• [WHAT YOU ARE ASKED TO DO] From the first line of the entries down to the line with "0; background: #fff;", write out every line exactly; that last line counts, but pictures do not.

• [GIVEN RECORDS]
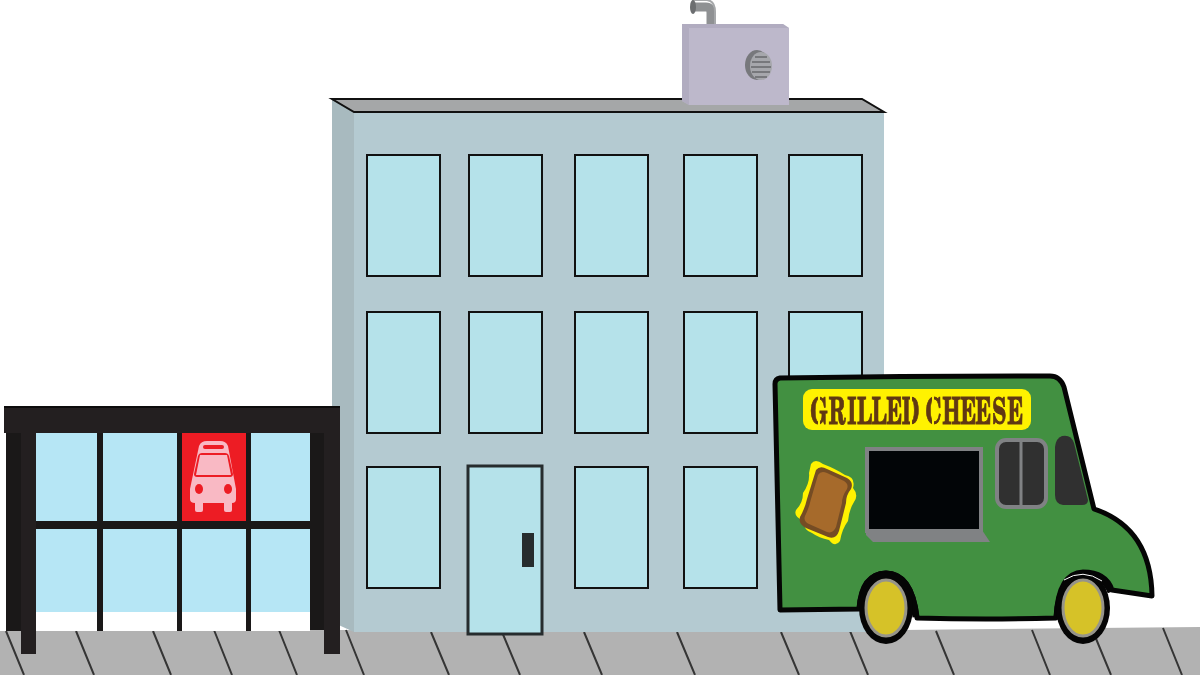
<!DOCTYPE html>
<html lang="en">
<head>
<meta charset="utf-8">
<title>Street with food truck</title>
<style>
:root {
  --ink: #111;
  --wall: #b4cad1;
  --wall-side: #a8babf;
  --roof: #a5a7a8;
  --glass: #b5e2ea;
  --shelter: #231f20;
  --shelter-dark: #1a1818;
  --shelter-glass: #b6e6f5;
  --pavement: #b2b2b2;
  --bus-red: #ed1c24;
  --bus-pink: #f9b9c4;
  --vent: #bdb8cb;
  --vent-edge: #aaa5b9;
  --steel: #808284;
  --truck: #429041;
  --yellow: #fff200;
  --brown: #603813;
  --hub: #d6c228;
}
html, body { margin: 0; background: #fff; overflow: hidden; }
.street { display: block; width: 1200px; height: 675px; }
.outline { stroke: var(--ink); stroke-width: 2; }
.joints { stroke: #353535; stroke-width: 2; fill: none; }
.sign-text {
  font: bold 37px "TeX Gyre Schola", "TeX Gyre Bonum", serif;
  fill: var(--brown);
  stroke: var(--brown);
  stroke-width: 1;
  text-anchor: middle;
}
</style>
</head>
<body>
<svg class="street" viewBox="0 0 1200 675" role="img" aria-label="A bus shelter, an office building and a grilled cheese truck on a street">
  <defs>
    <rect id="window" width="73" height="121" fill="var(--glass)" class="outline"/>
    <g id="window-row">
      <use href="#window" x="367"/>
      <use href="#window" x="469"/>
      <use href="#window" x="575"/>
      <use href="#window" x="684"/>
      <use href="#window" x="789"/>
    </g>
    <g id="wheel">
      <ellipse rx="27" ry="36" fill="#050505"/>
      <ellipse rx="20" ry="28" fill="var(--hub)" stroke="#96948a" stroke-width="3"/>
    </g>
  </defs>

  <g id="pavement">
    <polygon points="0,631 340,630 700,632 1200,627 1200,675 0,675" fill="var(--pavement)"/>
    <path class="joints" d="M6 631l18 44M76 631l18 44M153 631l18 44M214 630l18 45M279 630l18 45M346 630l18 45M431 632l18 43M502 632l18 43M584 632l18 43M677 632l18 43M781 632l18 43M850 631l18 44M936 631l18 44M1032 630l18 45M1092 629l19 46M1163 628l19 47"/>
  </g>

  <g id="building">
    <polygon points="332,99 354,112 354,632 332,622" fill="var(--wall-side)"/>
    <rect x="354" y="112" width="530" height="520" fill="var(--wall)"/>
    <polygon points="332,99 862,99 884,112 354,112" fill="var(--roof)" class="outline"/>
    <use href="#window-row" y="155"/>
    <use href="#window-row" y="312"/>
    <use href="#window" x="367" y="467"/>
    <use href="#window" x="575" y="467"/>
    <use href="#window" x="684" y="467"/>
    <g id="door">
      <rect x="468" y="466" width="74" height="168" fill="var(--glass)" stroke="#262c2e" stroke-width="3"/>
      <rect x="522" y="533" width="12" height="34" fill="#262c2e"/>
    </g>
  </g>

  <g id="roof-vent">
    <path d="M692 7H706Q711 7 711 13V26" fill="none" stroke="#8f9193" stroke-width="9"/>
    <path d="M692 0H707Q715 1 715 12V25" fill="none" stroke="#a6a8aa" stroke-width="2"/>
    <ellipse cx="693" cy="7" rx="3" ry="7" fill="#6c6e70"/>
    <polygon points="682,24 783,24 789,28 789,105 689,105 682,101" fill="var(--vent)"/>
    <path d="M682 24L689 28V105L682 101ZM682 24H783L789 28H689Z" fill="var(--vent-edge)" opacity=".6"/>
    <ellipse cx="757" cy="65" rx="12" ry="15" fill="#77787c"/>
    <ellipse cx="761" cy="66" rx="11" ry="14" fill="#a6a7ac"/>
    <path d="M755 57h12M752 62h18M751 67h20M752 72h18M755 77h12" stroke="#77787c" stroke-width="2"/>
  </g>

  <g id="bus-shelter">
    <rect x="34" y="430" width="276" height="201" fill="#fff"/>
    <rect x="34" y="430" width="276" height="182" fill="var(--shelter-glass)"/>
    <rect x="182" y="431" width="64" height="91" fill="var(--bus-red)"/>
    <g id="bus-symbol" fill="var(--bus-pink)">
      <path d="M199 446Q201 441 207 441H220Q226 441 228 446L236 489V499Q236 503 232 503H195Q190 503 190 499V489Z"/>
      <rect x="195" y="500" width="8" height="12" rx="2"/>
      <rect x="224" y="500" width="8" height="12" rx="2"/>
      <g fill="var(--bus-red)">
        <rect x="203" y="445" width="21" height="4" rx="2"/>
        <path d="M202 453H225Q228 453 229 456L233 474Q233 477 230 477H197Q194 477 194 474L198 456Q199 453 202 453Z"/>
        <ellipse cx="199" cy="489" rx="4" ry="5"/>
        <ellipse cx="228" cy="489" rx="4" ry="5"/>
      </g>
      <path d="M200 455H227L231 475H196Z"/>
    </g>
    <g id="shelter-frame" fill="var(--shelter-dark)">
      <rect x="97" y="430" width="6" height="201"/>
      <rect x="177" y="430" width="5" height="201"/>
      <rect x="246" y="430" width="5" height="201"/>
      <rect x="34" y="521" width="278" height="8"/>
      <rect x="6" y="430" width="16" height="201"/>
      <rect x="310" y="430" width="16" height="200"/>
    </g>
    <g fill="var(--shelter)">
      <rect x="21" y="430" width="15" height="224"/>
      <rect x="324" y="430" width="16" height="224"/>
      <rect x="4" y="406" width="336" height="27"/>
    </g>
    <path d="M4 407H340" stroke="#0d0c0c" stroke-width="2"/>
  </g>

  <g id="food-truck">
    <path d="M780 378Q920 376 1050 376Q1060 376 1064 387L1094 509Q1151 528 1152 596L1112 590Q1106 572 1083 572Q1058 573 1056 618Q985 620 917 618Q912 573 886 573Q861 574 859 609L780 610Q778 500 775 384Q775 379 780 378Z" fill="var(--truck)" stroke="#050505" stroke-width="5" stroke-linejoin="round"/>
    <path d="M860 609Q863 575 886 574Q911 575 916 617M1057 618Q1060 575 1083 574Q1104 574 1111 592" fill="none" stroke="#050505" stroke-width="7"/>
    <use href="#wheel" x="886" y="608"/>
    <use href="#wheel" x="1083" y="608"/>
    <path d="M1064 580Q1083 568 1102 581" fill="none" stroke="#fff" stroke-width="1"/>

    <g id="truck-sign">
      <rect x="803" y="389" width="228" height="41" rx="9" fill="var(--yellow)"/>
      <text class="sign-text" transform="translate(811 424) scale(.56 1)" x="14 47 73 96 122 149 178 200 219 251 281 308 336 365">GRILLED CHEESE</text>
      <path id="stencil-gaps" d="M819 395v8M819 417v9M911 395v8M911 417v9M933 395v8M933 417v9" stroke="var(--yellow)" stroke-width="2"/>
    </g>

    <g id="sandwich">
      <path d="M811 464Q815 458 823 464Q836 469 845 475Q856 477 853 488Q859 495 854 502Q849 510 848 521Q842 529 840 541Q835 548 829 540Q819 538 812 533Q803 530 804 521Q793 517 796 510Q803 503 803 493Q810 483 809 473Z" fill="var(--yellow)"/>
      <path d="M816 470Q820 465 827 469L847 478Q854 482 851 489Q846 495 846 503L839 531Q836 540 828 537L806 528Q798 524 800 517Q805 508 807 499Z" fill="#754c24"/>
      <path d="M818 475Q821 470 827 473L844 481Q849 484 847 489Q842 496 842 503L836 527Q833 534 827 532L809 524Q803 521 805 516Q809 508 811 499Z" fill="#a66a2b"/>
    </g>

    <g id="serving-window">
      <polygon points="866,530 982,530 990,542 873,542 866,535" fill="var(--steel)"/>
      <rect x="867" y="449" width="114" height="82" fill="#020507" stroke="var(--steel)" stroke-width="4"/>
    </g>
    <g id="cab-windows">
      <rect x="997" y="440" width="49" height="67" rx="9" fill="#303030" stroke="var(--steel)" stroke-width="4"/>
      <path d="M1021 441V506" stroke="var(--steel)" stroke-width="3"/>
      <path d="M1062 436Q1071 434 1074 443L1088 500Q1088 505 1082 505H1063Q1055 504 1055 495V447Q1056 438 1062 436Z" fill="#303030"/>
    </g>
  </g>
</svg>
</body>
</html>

• [SOLUTION TO THIS EXERCISE]
<!DOCTYPE html>
<html lang="en">
<head>
<meta charset="utf-8">
<title>Street with food truck</title>
<style>
:root {
  --ink: #111;
  --wall: #b4cad1;
  --wall-side: #a8babf;
  --roof: #a5a7a8;
  --glass: #b5e2ea;
  --shelter: #231f20;
  --shelter-dark: #1a1818;
  --shelter-glass: #b6e6f5;
  --pavement: #b2b2b2;
  --bus-red: #ed1c24;
  --bus-pink: #f9b9c4;
  --vent: #bdb8cb;
  --vent-edge: #aaa5b9;
  --steel: #808284;
  --truck: #429041;
  --yellow: #fff200;
  --brown: #603813;
  --hub: #d6c228;
}
html, body { margin: 0; background: #fff; overflow: hidden; }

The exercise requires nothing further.